◆ **WHAT YOU ARE ASKED TO DO**: Count up the lines below containing the word "blobClip", and give the result with no other words.

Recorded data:
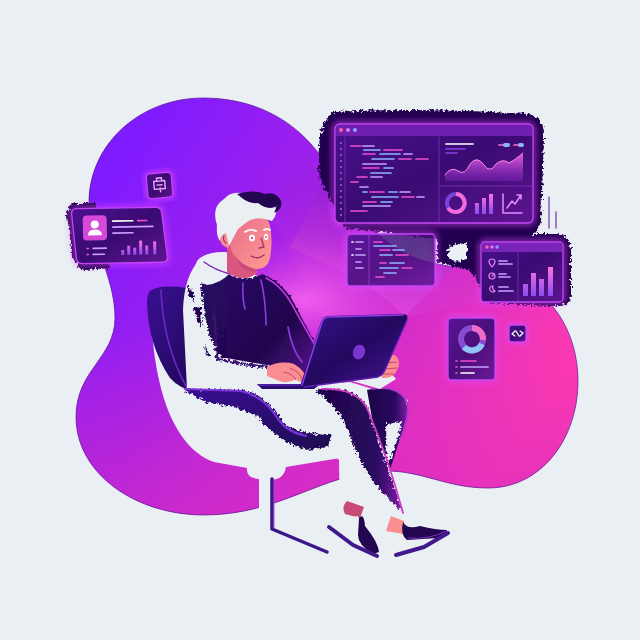
<!DOCTYPE html>
<html lang="en">
<head>
<meta charset="utf-8">
<title>Developer at work</title>
<style>
:root{--paper:#e9eff3;--ink:#22064f;--navy:#1b0750;--deep:#2c0a78;--violet:#8a2cf0;--pink:#f04fd0;--rose:#ff7fb0;--skin:#fa8d8f;--shade:#d9577f;--sky:#8fb4ff;--lilac:#c9a0ff}
html,body{margin:0;width:640px;height:640px;overflow:hidden;background:var(--paper)}
svg{display:block}
.paper{fill:var(--paper)}
.ink{fill:var(--ink)}
.skin{fill:var(--skin)}
.line{fill:none;stroke-linecap:round;stroke-linejoin:round}
.frame{fill:url(#glass);stroke:#c545f5;stroke-width:1.3}
.halo{fill:none;stroke:#e04cff;stroke-width:5;opacity:.65;filter:url(#blur3)}
.code{fill:none;stroke-width:1.7;stroke-linecap:round}
.pink{stroke:var(--pink)}.sky{stroke:var(--sky)}.lilac{stroke:var(--lilac)}.violet{stroke:#8b3fe0}.white{stroke:#fff}
.bars{fill:url(#bar)}
</style>
</head>
<body>
<svg width="640" height="640" viewBox="0 0 640 640" role="img" aria-label="Man in a swivel chair typing on a laptop, surrounded by glowing dashboard windows">
<defs>
<linearGradient id="blobFill" gradientUnits="userSpaceOnUse" x1="110" y1="170" x2="520" y2="440"><stop offset="0" stop-color="#7f1bff"/><stop offset=".35" stop-color="#a020ea"/><stop offset=".65" stop-color="#d22ccd"/><stop offset="1" stop-color="#ff3aae"/></linearGradient>
<linearGradient id="lowTint" x1="0" y1="0" x2="0" y2="1"><stop offset=".55" stop-color="#d42bc4" stop-opacity="0"/><stop offset="1" stop-color="#d42bc4" stop-opacity=".65"/></linearGradient>
<linearGradient id="beam" gradientUnits="userSpaceOnUse" x1="370" y1="320" x2="400" y2="200"><stop offset="0" stop-color="#ee55e6" stop-opacity=".6"/><stop offset="1" stop-color="#8a1cc8" stop-opacity=".5"/></linearGradient>
<linearGradient id="glass" x1="0" y1="0" x2="1" y2="1"><stop offset="0" stop-color="#4a118f"/><stop offset=".5" stop-color="#3a0b72"/><stop offset="1" stop-color="#5f1592"/></linearGradient>
<linearGradient id="bar" x1="0" y1="0" x2="0" y2="1"><stop offset="0" stop-color="#ff74dc"/><stop offset="1" stop-color="#8a4cf0"/></linearGradient>
<linearGradient id="area" x1="0" y1="0" x2="0" y2="1"><stop offset="0" stop-color="#e85fe0"/><stop offset="1" stop-color="#7a22b8" stop-opacity=".5"/></linearGradient>
<linearGradient id="lid" x1="0" y1="0" x2="1" y2="1"><stop offset="0" stop-color="#35128c"/><stop offset=".5" stop-color="#22095e"/><stop offset="1" stop-color="#4a139a"/></linearGradient>
<linearGradient id="hoodie" x1="0" y1="0" x2="1" y2="1"><stop offset="0" stop-color="#2a0966"/><stop offset=".6" stop-color="#20054c"/><stop offset="1" stop-color="#5a1590"/></linearGradient>
<linearGradient id="leg" x1="0" y1="0" x2="1" y2="0"><stop offset="0" stop-color="#1c0548"/><stop offset=".7" stop-color="#2a0860"/><stop offset="1" stop-color="#7d1fa6"/></linearGradient>
<linearGradient id="chairFill" x1="0" y1="0" x2="1" y2="1"><stop offset="0" stop-color="#3a1094"/><stop offset="1" stop-color="#1d0650"/></linearGradient>
<linearGradient id="face" x1="0" y1="0" x2="1" y2="1"><stop offset="0" stop-color="#e8688a"/><stop offset="1" stop-color="#ff9d92"/></linearGradient>
<radialGradient id="glow"><stop offset="0" stop-color="#ff6cf0" stop-opacity=".8"/><stop offset="1" stop-color="#e040e0" stop-opacity="0"/></radialGradient>
<filter id="blur3" x="-20%" y="-20%" width="140%" height="140%"><feGaussianBlur stdDeviation="3"/></filter>
<filter id="rough" x="-5%" y="-5%" width="110%" height="110%"><feTurbulence type="fractalNoise" baseFrequency=".35" numOctaves="2" seed="4"/><feDisplacementMap in="SourceGraphic" scale="7" xChannelSelector="R" yChannelSelector="G"/></filter>
<path id="blobShape" d="M203 98C141 98 90 143 89 201C88 240 115 275 115 318C115 358 76 370 76 417C76 474 136 515 204 515C281 515 324 472 386 471C424 471 446 488 488 488C542 488 578 438 578 381C578 330 549 286 502 274C463 264 426 271 390 244C350 213 340 177 311 144C284 114 247 98 203 98Z"/>
<clipPath id="blobClip"><use href="#blobShape"/></clipPath>
</defs>

<rect class="paper" width="640" height="640"/>

<g id="backdrop">
<use href="#blobShape" fill="url(#blobFill)"/>
<use href="#blobShape" fill="url(#lowTint)" stroke="#5a1295" stroke-width=".7"/>
<g clip-path="url(#blobClip)">
<path d="M318 165L560 290L408 316L322 316L262 200Z" fill="url(#beam)" opacity=".35"/>
<path d="M325 180L460 262L405 316Q370 280 290 248Z" fill="url(#beam)"/>
<ellipse cx="305" cy="300" rx="105" ry="65" fill="url(#glow)"/>
</g>
</g>

<g id="window-shadows" filter="url(#rough)">
<path class="ink" d="M334 112Q420 107 528 114Q545 116 544 138L541 222Q539 236 520 236L462 243Q420 236 345 228L320 180Q314 124 334 112Z"/>
<path class="ink" d="M437 234H556Q571 235 571 250V296Q569 308 552 306L490 303L470 270L437 262Z"/>
<path class="ink" d="M76 203H96L110 268L84 270Q72 264 71 246L67 215Q67 205 76 203Z"/>
<path class="paper" d="M449 246L467 243V259L455 262L447 256Z"/>
</g>
<path class="line" d="M549 197V228M556 212V228" stroke="#7b3fb0" stroke-width="1.3"/>

<g id="code-window">
<rect class="halo" x="335" y="124" width="198" height="99" rx="5"/>
<rect class="frame" x="335" y="124" width="198" height="99" rx="5"/>
<path d="M336 136V129Q336 125 340 125H528Q532 125 532 129V136Z" fill="#6e1fae"/>
<g><circle cx="341" cy="130" r="2" fill="#ff5fa8"/><circle cx="348" cy="130" r="2" fill="#d77cff"/><circle cx="355" cy="130" r="2" fill="#8fa0ff"/></g>
<path d="M345 137V222M439 137V222M440 186H532" stroke="#7426b0"/>
<path d="M341 142V218" stroke="#8f4bd0" stroke-width="2" stroke-dasharray="2 4"/>
<path class="code pink" d="M351 146H361M384 150H402M363 154H375M399 159H411M416 159H428M363 168H379M357 177H367M351 182H358M370 192H384M402 197H414M363 202H376M351 211H367"/>
<path class="code sky" d="M364 150H380M380 154H400M372 159H394M384 168H393M371 173H391M363 192H367M389 192H397M372 197H398M381 202H392"/>
<path class="code lilac" d="M363 146H374M404 154H412M363 164H386M371 177H382M360 187H368M400 192H410M363 206H390M417 197H424"/>
<path class="code white" d="M446 144H473"/>
<path class="code violet" d="M446 149H465M446 153H457"/>
<path class="code" d="M499 145H506M514 145H521" stroke="#ff6fd0" stroke-width="4"/><path class="code sky" d="M505 145H508M520 145H522" style="stroke-width:4"/>
<path d="M445 175Q451 166 458 171T470 164Q477 155 484 165Q490 174 496 164Q503 158 509 163Q515 160 523 153V181H445Z" fill="url(#area)"/>
<path class="line" d="M445 175Q451 166 458 171T470 164Q477 155 484 165Q490 174 496 164Q503 158 509 163Q515 160 523 153" stroke="#ff8ae6"/>
<circle cx="456" cy="203" r="9" fill="none" stroke="#7c43d8" stroke-width="4"/>
<path d="M456 194A9 9 0 1 1 448 208" fill="none" stroke="#f46ad8" stroke-width="4"/>
<path class="bars" d="M475 203H479V214H475ZM482 198H486V214H482ZM489 194H493V214H489Z"/>
<path class="line" d="M503 194V213H522M507 208L512 201L515 204L521 195M517 195H521V199" stroke="#e58bff" stroke-width="1.5"/>
</g>

<g id="snippet-window">
<rect class="halo" x="347" y="234" width="88" height="52" rx="4"/>
<rect class="frame" x="347" y="234" width="88" height="52" rx="4" fill-opacity=".82"/>
<path d="M369 235V285" stroke="#8a35c4"/>
<path class="code white" d="M352 242H353M352 255H353"/>
<path class="code lilac" d="M356 242H363M356 249H361M356 255H365M356 262H361M356 268H363"/>
<path class="code pink" d="M374 242H382M380 250H390M396 255H408M380 263H386M402 268H412M376 277H384"/>
<path class="code sky" d="M374 246H396M393 250H404M380 255H392M390 263H404M380 268H398M384 273H396"/>
</g>

<g id="chart-window">
<rect class="halo" x="481" y="242" width="82" height="60" rx="4"/>
<rect class="frame" x="481" y="242" width="82" height="60" rx="4"/>
<path d="M482 252V246Q482 243 485 243H559Q562 243 562 246V252Z" fill="#7a25b8"/>
<circle cx="487" cy="247" r="1.7" fill="#ff5fa8"/><circle cx="492" cy="247" r="1.7" fill="#d77cff"/><circle cx="497" cy="247" r="1.7" fill="#8fa0ff"/>
<path d="M518 253V301" stroke="#7426b0"/>
<g class="line" stroke="#e884f0" stroke-width="1.2"><path d="M492 267Q489 263 489 262A3 3 0 0 1 495 262Q495 263 492 267Z"/><circle cx="492" cy="276" r="3"/><path d="M492 276L494 274M493 286A3 3 0 1 0 495 291A4 4 0 0 1 493 286"/></g>
<path class="code lilac" d="M499 261H507M499 264H512M499 274H506M499 277H510M499 287H508M499 291H513"/>
<path class="bars" d="M523 284H528V296H523ZM531 273H536V296H531ZM539 279H544V296H539ZM548 267H553V296H548Z"/>
</g>

<g id="report-card">
<rect class="halo" x="448" y="318" width="47" height="62" rx="4"/>
<rect class="frame" x="448" y="318" width="47" height="62" rx="4" fill-opacity=".9"/>
<circle cx="472" cy="339" r="11" fill="none" stroke="#8a4ad0" stroke-width="6"/>
<path d="M472 328A11 11 0 0 1 483 340" fill="none" stroke="#ee6cc6" stroke-width="6"/>
<path d="M482 344A11 11 0 0 1 464 347" fill="none" stroke="#8fc4f5" stroke-width="6"/>
<path class="code pink" d="M456 361H457M456 367H457M456 373H457M461 361H476"/>
<path class="code lilac" d="M461 367H488"/><path class="code white" d="M461 373H474"/>
</g>

<g id="tag-badge">
<rect class="halo" x="509" y="325" width="17" height="17" rx="3"/>
<rect class="frame" x="509" y="325" width="17" height="17" rx="3"/>
<path class="line white" d="M515 331L512 334L515 336M520 331L523 333L520 336M516 331L519 336" stroke-width="1.2"/>
</g>

<g id="profile-card" transform="rotate(-1 118 236)">
<path class="halo" d="M77 208H156Q161 208 162 213L167 258Q167 263 162 263H82Q77 263 76 258L72 213Q72 208 77 208Z"/>
<path class="frame" d="M77 208H156Q161 208 162 213L167 258Q167 263 162 263H82Q77 263 76 258L72 213Q72 208 77 208Z"/>
<rect x="83" y="215" width="24" height="25" rx="4" fill="#d548d8"/>
<circle cx="95" cy="224" r="4" fill="#fff"/><path d="M88 235Q88 229 95 229T102 235Z" fill="#fff"/>
<path class="code white" d="M113 221H133"/>
<path class="code lilac" d="M113 227H153M113 233H133M93 248H106M93 254H104"/><path class="code pink" d="M87 248H88M87 254H88M138 221H147"/>
<path class="bars" d="M121 250H124V255H121ZM127 246H130V255H127ZM133 248H136V255H133ZM139 241H142V255H139ZM145 246H148V255H145ZM153 242H156V255H153Z"/>
</g>

<g id="clipboard-badge" transform="rotate(-5 159 185)">
<rect class="halo" x="147" y="173" width="25" height="25" rx="4"/>
<rect class="frame" x="147" y="173" width="25" height="25" rx="4"/>
<path class="line" d="M154 181H165V189H154ZM157 181V178H162V181M157 185H162M160 188V192" stroke="#f0a8ff" stroke-width="1.4"/>
</g>

<g id="chair">
<path class="paper" d="M151 300C151 365 165 444 214 462L247 468Q246 478 259 479V535L272 530V480Q284 479 286 467L340 458L346 474L372 480L340 380L200 370Z"/>
<path d="M150 291Q160 284 187 288L205 389Q184 394 170 378Q148 345 147 302Q147 294 150 291Z" fill="url(#chairFill)"/>
<path class="line" d="M161 290Q163 345 187 388" stroke="#6a28c8" stroke-width="1.6"/>
<path class="line" d="M272 479V529L327 552" stroke="#3b168a" stroke-width="3.5"/>
<path class="line" d="M274 481V527" stroke="#a53fd6"/>
</g>

<g id="person">
<path class="paper" d="M226 252Q198 253 196 264Q184 280 183 310L187 389L300 395L305 340L262 280Z"/>
<g id="hoodie-body">
<path d="M201 284Q212 281 226 273Q244 284 262 274Q285 283 298 312L316 346L306 384L296 370Q260 364 222 360L214 345Q206 335 201 284Z" fill="url(#hoodie)" filter="url(#rough)"/>
<path d="M226 273Q248 286 262 274Q286 284 297 309L317 347L309 372Q292 362 288 330L270 364L226 356Z" fill="url(#hoodie)"/>
<path class="line" d="M266 278Q284 287 296 312L316 347" stroke="#c33be0" stroke-width="1.6"/>
<path class="line" d="M243 283Q242 298 245 309M261 280Q266 302 266 325M288 327Q292 350 302 362" stroke="#8a3de0" stroke-width="1.6"/>
<path class="ink" d="M186 283Q193 290 195 303L190 297ZM193 308L201 306L202 329ZM205 344L211 360L207 359Z" filter="url(#rough)"/>
<path class="paper" d="M226 252Q201 251 195 266Q194 280 207 285Q221 283 229 274Z"/>
<path class="line" d="M204 262Q215 270 230 274" stroke="#7d27b8" stroke-width="1.5"/>
<path class="paper" d="M190 345Q205 360 226 358L272 366L266 386H205Q190 380 190 345Z"/>
<path class="line" d="M214 306L217 359Q240 364 268 367" stroke="#3a1272" stroke-width="2.5" filter="url(#rough)"/>
</g>

<g id="head">
<path d="M227 246V272Q243 284 257 273V258Z" fill="var(--shade)"/>
<path d="M227 238Q230 220 252 215Q268 214 270 226Q273 242 270 258Q267 270 256 269Q238 265 232 252Z" fill="url(#face)"/>
<path d="M233 252Q240 266 257 270Q254 276 240 266Z" fill="#c9447c" opacity=".7"/>
<path class="skin" d="M229 233Q221 231 220 239Q221 247 229 248Z"/>
<path class="paper" d="M217 225Q211 207 224 199Q232 190 245 194L273 201Q280 212 272 221Q256 215 247 222L238 229L229 246L226 233Q220 235 220 241Q216 236 217 225Z"/>
<path class="ink" d="M237 194Q252 189 265 194Q276 191 281 201Q283 209 274 213L277 206Q268 211 258 203Q249 204 242 198Z"/>
<path class="line" d="M245 232Q250 228 256 231M264 230Q267 228 270 230" stroke="#fff2f0" stroke-width="2"/>
<ellipse cx="252" cy="238" rx="3" ry="3.5" fill="#fff"/><ellipse cx="266" cy="237" rx="2" ry="3.3" fill="#fff"/>
<circle cx="252" cy="238" r="1.2" fill="#d9577f"/><circle cx="266" cy="237" r="1" fill="#d9577f"/>
<path class="line" d="M261 238L264 247L259 248M251 256Q258 260 264 255M224 236Q222 240 226 243" stroke="#a8326a" stroke-width="1.3"/>
</g>

<g id="legs">
<path class="paper" d="M262 388L350 382L408 400L399 436L390 470L404 513L389 530L363 506L340 516L339 460Z"/>
<path d="M367 390Q393 383 405 399Q410 409 404 426L390 470L373 424Z" fill="url(#leg)"/>
<path class="paper" d="M386 424L402 422L395 448L387 466Z" filter="url(#rough)"/>
<path class="line" d="M372 389Q398 385 407 402Q410 415 401 437" stroke="#a838c8" stroke-width="1.5"/>
<path d="M315 391Q352 384 367 407L402 511Q369 484 354 446Q344 410 315 391Z" fill="url(#leg)" filter="url(#rough)"/>
<path class="line" d="M322 389Q356 388 367 408Q389 460 403 513" stroke="#d43bc5" stroke-width="1.8"/>
</g>

<g id="seat">
<path d="M183 389L242 390Q265 394 280 418Q290 434 331 435L328 447L306 450Q273 438 258 417Q237 405 205 402Z" fill="url(#chairFill)" filter="url(#rough)"/>
<path class="line" d="M185 389L241 391Q264 396 278 419Q287 432 306 436" stroke="#7a34d6" stroke-width="2.2"/>
</g>

<g id="shoes">
<path d="M347 501L364 507L360 518L345 514Q341 507 347 501Z" fill="#c74b76"/>
<path class="skin" d="M391 516L404 521L403 534L386 531Z"/>
<path class="paper" d="M328 522L358 516L362 542L340 540Z"/>
<path class="ink" d="M359 518Q364 512 365 526Q378 542 379 552L373 554Q358 545 358 535Z"/>
<path class="line" d="M329 527L353 545L377 556" stroke="#42188f" stroke-width="4"/>
<path class="ink" d="M403 522Q407 530 420 526Q436 530 447 530Q447 536 438 538L407 540Q400 535 403 522Z"/>
<path class="line" d="M396 555L424 547L448 533" stroke="#42188f" stroke-width="4"/>
<path class="line" d="M408 538Q430 540 446 531" stroke="#8130c8"/>
</g>

<g id="laptop">
<path d="M257 384H304L318 386L314 389H262Z" fill="#2a0d70"/>
<path class="line" d="M258 385H302" stroke="#7130cc"/>
<path class="skin" d="M267 367Q281 360 294 364Q306 371 306 380Q301 385 296 379Q287 385 277 380L267 376Z"/>
<path class="line" d="M284 372Q293 374 296 380M290 368Q300 372 302 379" stroke="#c74776"/>
<path class="paper" d="M352 381L384 365L396 379L380 389Z"/>
<path class="skin" d="M383 357Q393 352 397 357Q401 363 397 370Q394 379 382 378L378 366Z"/>
<path class="line" d="M384 363L397 362M384 369L397 368M384 374L394 374" stroke="#c74776"/>
<path d="M328 316L403 314Q409 314 407 320L385 370Q383 375 378 377L303 387Q299 388 301 383L321 322Q323 316 328 316Z" fill="url(#lid)"/>
<path class="line" d="M302 385L322 322Q324 317 329 317L403 315" stroke="#8c3ce4" stroke-width="1.6"/>
<path class="line" d="M407 320L385 370Q383 375 378 377L304 387" stroke="#5e1fb4" stroke-width="1.3"/>
<ellipse cx="359" cy="352" rx="6" ry="7.5" transform="rotate(20 359 352)" fill="#7b35cf"/>
</g>
</g>
</svg>
</body>
</html>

◆ **TASK OUTPUT**: 2